Every January, as the last of the holiday decorations come down, homes everywhere feel empty. Not in the spiritual sense or emotionally, but quite literally our houses feel empty once we’ve removed an entire sparkling tree (or several), a nativity that covered an entire table, figurines that filled a shelf, garland that lined our cabinets and mantles, and whatever other holiday decor you fill your house with. After you close the door of the room that holds all your holiday décor in bins and boxes, you turn around to find a home that you vaguely remember after the three-month-long revolving door of ghosts to scarecrows to Santas.
As the last pieces of loose glitter and tree needles are sucked up into our vacuums around the same time the ball drops us into a new year, it’s a perfect metaphor for the clean slate we are given.
Our home is rebirthed just as our spirits are renewed. Our house feels empty as we embark on new beginnings. Our dwellings feel clean and fresh as we start over and set out on accomplishing our new year’s resolutions.
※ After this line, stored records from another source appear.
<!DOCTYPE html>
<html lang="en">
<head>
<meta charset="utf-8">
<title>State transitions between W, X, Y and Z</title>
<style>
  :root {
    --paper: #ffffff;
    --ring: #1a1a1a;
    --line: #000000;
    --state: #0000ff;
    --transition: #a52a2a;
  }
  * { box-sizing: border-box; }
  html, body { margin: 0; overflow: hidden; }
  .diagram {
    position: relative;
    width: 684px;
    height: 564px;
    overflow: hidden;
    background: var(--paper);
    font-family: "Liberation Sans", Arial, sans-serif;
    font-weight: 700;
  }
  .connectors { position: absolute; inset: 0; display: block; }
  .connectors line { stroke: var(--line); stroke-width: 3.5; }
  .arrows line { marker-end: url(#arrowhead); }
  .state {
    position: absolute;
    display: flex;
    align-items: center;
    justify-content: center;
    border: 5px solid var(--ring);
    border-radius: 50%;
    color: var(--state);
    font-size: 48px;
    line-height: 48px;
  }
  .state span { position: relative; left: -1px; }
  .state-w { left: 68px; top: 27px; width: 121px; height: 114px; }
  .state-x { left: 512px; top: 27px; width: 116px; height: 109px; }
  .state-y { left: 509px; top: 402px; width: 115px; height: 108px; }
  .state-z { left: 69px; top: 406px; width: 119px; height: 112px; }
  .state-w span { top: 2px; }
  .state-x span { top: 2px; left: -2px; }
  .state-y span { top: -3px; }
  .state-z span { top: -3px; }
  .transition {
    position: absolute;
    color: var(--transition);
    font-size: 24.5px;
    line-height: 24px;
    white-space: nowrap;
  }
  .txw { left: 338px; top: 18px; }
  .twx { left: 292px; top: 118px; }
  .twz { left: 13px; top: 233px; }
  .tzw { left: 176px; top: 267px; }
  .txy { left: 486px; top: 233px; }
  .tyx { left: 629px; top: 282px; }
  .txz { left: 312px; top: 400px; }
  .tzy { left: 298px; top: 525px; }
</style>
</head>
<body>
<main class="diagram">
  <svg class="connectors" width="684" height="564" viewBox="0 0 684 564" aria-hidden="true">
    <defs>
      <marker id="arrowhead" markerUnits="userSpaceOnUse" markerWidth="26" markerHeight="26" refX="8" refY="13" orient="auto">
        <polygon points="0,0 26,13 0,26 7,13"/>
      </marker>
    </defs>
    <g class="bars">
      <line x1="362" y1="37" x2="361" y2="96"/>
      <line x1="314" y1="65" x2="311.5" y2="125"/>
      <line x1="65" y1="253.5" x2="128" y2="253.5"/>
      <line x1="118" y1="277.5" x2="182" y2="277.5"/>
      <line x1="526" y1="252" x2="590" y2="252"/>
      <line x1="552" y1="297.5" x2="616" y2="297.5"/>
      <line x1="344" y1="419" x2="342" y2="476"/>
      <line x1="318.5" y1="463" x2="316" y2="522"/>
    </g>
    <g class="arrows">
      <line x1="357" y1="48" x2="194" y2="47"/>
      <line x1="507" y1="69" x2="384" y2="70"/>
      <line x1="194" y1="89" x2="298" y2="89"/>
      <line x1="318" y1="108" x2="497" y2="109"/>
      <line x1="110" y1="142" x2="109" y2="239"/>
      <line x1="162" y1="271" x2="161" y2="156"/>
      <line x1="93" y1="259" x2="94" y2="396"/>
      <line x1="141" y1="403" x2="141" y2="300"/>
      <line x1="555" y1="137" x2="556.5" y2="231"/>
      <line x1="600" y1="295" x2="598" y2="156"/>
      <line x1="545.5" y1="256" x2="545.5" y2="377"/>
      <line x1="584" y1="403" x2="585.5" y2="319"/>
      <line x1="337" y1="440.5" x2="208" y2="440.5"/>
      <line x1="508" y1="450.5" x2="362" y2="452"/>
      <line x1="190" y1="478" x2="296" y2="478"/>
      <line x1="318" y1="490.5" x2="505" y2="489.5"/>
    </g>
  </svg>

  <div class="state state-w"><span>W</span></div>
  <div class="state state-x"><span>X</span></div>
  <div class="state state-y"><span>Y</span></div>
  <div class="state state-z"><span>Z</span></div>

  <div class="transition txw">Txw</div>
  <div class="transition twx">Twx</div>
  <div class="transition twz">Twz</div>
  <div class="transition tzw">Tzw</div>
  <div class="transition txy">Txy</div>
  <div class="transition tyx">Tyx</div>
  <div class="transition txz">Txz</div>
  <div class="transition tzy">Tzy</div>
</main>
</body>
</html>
The motivation we feel to keep our home looking like this for a while coincides with the motivation we find within ourselves to read that first book of the year, or lose those first five pounds, or update that resume for our new job search.
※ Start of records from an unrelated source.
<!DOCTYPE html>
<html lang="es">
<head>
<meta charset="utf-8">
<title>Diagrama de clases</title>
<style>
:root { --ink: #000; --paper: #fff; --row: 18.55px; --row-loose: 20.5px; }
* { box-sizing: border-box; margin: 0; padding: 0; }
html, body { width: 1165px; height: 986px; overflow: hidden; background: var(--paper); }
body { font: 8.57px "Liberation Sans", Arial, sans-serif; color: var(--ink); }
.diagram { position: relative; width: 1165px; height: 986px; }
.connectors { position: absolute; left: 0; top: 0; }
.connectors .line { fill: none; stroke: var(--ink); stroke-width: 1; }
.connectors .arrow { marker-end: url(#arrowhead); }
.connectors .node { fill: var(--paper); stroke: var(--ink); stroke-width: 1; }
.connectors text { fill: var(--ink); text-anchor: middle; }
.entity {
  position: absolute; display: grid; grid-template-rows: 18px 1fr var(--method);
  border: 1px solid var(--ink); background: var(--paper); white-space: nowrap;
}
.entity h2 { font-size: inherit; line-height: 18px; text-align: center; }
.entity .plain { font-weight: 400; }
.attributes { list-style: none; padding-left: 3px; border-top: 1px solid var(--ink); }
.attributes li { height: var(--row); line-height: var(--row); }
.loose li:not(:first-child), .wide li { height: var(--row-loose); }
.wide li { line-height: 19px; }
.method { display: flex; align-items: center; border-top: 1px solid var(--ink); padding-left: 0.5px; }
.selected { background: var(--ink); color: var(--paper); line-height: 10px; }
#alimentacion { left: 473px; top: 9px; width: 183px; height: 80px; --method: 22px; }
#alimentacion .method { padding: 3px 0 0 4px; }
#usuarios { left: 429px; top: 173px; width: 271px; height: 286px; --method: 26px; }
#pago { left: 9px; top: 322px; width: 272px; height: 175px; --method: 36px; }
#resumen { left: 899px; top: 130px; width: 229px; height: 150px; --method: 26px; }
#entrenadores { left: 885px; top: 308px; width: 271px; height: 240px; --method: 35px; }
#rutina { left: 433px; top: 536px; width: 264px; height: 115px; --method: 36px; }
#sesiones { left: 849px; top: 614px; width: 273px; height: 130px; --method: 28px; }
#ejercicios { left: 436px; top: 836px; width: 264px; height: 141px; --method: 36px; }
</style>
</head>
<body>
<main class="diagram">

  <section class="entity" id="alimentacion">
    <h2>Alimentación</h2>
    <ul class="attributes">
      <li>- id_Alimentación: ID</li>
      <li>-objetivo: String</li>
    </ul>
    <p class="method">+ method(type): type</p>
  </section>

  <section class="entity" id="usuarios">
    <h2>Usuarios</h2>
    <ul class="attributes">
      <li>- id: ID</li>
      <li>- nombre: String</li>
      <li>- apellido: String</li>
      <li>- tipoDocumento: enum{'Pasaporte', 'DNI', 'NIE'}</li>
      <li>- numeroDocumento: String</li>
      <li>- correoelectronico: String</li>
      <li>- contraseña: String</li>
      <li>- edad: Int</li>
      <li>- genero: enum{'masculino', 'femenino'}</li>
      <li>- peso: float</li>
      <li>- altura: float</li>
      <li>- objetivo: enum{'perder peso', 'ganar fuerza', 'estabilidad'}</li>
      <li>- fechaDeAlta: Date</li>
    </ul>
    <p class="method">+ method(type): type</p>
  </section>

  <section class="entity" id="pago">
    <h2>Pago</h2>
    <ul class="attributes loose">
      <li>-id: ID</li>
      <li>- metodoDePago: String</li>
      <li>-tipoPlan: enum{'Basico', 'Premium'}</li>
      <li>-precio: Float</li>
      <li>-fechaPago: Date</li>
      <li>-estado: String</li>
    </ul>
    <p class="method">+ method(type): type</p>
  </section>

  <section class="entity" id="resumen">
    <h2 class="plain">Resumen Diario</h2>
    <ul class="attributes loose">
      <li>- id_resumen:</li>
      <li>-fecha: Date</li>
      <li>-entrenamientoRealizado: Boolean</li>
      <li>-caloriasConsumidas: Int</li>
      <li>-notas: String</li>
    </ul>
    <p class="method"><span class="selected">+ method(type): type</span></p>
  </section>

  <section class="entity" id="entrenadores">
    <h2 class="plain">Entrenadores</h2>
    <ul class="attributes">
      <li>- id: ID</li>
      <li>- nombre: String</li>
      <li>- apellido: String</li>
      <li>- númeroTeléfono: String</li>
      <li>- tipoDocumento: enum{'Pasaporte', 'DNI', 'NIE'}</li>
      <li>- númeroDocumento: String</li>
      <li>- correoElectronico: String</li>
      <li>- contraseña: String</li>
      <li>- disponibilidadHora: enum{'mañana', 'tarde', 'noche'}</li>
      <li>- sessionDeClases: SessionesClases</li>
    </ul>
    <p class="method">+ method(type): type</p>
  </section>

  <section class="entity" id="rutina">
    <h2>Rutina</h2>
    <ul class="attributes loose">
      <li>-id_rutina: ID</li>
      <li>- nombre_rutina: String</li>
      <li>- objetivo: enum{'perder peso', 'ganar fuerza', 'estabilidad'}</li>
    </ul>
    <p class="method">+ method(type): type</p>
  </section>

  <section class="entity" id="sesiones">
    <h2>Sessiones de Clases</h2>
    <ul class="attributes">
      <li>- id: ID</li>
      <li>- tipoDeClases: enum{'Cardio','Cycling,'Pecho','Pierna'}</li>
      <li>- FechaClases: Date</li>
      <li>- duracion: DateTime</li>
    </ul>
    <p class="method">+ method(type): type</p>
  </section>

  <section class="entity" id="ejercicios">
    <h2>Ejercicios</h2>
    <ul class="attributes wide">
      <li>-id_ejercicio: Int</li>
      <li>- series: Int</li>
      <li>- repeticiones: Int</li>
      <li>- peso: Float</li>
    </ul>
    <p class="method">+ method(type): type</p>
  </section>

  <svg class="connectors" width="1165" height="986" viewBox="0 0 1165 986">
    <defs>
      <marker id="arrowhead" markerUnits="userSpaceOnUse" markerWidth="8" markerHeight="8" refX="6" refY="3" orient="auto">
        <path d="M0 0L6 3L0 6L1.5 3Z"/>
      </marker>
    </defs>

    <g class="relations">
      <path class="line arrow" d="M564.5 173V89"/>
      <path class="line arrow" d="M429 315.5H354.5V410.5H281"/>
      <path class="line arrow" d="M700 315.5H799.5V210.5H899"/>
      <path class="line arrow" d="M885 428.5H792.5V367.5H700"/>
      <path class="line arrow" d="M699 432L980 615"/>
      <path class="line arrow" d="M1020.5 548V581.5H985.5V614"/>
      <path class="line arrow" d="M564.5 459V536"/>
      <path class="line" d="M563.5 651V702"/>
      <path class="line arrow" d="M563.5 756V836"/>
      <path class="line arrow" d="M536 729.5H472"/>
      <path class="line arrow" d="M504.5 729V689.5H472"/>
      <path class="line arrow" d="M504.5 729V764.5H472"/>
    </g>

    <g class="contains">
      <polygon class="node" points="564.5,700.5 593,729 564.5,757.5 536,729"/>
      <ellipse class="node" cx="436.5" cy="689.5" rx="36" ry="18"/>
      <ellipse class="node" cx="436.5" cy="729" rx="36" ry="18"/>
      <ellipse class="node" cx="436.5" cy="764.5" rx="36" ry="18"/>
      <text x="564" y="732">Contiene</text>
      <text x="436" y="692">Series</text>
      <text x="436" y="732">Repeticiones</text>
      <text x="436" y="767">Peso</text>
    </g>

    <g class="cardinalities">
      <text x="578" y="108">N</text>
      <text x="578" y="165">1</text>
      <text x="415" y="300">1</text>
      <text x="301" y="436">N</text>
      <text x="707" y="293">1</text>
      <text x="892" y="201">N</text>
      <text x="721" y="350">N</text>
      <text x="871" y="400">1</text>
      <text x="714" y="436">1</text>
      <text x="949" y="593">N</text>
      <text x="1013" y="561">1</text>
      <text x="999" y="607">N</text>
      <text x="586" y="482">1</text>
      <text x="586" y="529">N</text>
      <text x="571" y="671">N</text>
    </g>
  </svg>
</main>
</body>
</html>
As I sit on my couch looking into the empty corner where the tree recently stood, I sigh a breath of relief that not only is my house put back in order, but that my mind is at peace with where I am, yet also focused on the goals ahead. With school back in session I’m ignited by the structure and schedule that I so crave. I set forth to conquer my goals and resolutions, knowing from all previous years that hurdles will try to stop me. But my clean slate is mine to control. I get to choose how that slate will look a year from now.
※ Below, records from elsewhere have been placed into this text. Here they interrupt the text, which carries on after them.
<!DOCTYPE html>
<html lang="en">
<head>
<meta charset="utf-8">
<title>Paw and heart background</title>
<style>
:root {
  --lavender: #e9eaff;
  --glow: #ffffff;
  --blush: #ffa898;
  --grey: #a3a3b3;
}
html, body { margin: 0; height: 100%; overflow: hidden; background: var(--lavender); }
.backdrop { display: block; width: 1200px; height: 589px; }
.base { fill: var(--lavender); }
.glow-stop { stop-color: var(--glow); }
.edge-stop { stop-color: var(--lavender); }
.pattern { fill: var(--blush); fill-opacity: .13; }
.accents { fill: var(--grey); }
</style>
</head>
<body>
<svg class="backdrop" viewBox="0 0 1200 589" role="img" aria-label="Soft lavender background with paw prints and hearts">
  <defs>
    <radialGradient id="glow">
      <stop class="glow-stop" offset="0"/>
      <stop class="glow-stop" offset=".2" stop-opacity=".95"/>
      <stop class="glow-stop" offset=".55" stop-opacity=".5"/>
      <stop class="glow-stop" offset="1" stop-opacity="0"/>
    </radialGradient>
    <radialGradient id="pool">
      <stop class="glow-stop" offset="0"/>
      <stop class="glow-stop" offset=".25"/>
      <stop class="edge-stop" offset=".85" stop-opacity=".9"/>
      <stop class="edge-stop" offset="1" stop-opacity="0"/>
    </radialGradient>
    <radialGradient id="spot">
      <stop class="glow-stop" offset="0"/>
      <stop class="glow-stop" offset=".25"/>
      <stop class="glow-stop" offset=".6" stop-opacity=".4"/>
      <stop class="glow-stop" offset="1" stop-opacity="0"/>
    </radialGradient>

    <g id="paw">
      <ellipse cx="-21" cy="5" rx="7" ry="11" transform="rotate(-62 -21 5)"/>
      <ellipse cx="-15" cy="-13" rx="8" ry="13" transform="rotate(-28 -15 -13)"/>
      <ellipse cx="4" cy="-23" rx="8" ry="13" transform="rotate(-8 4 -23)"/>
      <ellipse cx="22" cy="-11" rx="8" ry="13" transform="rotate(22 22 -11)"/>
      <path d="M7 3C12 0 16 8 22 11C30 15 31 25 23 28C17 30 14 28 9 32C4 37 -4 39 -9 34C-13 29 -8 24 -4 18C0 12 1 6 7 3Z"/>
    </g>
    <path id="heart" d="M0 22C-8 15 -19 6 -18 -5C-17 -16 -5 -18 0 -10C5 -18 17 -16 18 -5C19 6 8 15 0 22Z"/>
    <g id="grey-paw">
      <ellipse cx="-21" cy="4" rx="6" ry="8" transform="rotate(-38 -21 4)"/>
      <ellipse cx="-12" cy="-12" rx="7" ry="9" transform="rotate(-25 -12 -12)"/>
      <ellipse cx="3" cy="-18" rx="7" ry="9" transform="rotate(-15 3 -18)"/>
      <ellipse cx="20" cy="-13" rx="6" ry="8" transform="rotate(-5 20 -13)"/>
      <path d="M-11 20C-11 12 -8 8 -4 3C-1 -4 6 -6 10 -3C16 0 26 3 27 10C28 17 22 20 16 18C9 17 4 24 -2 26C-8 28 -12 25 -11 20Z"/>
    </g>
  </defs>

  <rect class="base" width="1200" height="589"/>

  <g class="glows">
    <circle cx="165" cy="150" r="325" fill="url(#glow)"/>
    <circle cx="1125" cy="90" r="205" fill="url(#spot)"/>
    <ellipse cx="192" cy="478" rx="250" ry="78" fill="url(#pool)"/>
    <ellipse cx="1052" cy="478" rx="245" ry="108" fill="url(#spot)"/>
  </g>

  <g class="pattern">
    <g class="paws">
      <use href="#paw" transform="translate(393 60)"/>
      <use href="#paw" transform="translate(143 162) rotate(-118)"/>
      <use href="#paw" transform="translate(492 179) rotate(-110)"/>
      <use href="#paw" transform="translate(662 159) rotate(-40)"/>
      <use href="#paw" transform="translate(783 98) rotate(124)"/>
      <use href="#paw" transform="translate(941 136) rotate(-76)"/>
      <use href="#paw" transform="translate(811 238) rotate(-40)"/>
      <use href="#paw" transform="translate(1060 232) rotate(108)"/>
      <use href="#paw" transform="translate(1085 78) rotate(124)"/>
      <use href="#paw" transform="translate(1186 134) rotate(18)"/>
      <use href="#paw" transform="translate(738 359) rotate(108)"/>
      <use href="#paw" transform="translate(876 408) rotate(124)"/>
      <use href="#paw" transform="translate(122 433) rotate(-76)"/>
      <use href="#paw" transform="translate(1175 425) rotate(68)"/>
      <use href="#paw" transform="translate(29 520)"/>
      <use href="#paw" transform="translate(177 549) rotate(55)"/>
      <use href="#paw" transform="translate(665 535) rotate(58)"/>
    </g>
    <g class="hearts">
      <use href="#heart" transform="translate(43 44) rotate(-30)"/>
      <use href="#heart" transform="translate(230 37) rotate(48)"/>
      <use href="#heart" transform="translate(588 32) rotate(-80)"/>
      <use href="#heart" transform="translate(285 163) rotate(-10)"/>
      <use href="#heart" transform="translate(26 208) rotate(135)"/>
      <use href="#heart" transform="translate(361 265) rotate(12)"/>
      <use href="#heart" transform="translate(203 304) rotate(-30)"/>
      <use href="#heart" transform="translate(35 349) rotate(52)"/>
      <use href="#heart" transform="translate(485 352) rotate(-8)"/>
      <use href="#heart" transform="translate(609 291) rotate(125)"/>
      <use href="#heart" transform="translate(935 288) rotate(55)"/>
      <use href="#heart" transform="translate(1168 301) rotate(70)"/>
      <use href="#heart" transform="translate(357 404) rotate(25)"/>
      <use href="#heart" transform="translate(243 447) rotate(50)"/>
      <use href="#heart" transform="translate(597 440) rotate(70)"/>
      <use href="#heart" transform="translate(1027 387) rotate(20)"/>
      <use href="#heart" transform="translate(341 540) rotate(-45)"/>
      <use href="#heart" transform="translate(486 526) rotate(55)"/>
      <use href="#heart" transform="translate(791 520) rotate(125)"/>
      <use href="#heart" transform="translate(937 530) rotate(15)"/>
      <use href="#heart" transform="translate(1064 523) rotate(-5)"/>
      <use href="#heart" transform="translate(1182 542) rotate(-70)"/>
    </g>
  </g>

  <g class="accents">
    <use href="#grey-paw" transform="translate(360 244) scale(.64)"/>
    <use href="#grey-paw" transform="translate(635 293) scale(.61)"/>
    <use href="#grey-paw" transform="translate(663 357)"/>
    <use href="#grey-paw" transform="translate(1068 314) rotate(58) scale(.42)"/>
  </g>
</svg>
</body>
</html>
As you set out on your 2023 ventures, what do you want your current clean slate to look like by December? We’ve waved good-bye to 2022. We’ve wiped away the messes and the beauties and the struggles and the accomplishments of that year. While they stay fresh in our minds, we can use what we’ve learned to forge ahead with new enthusiasm.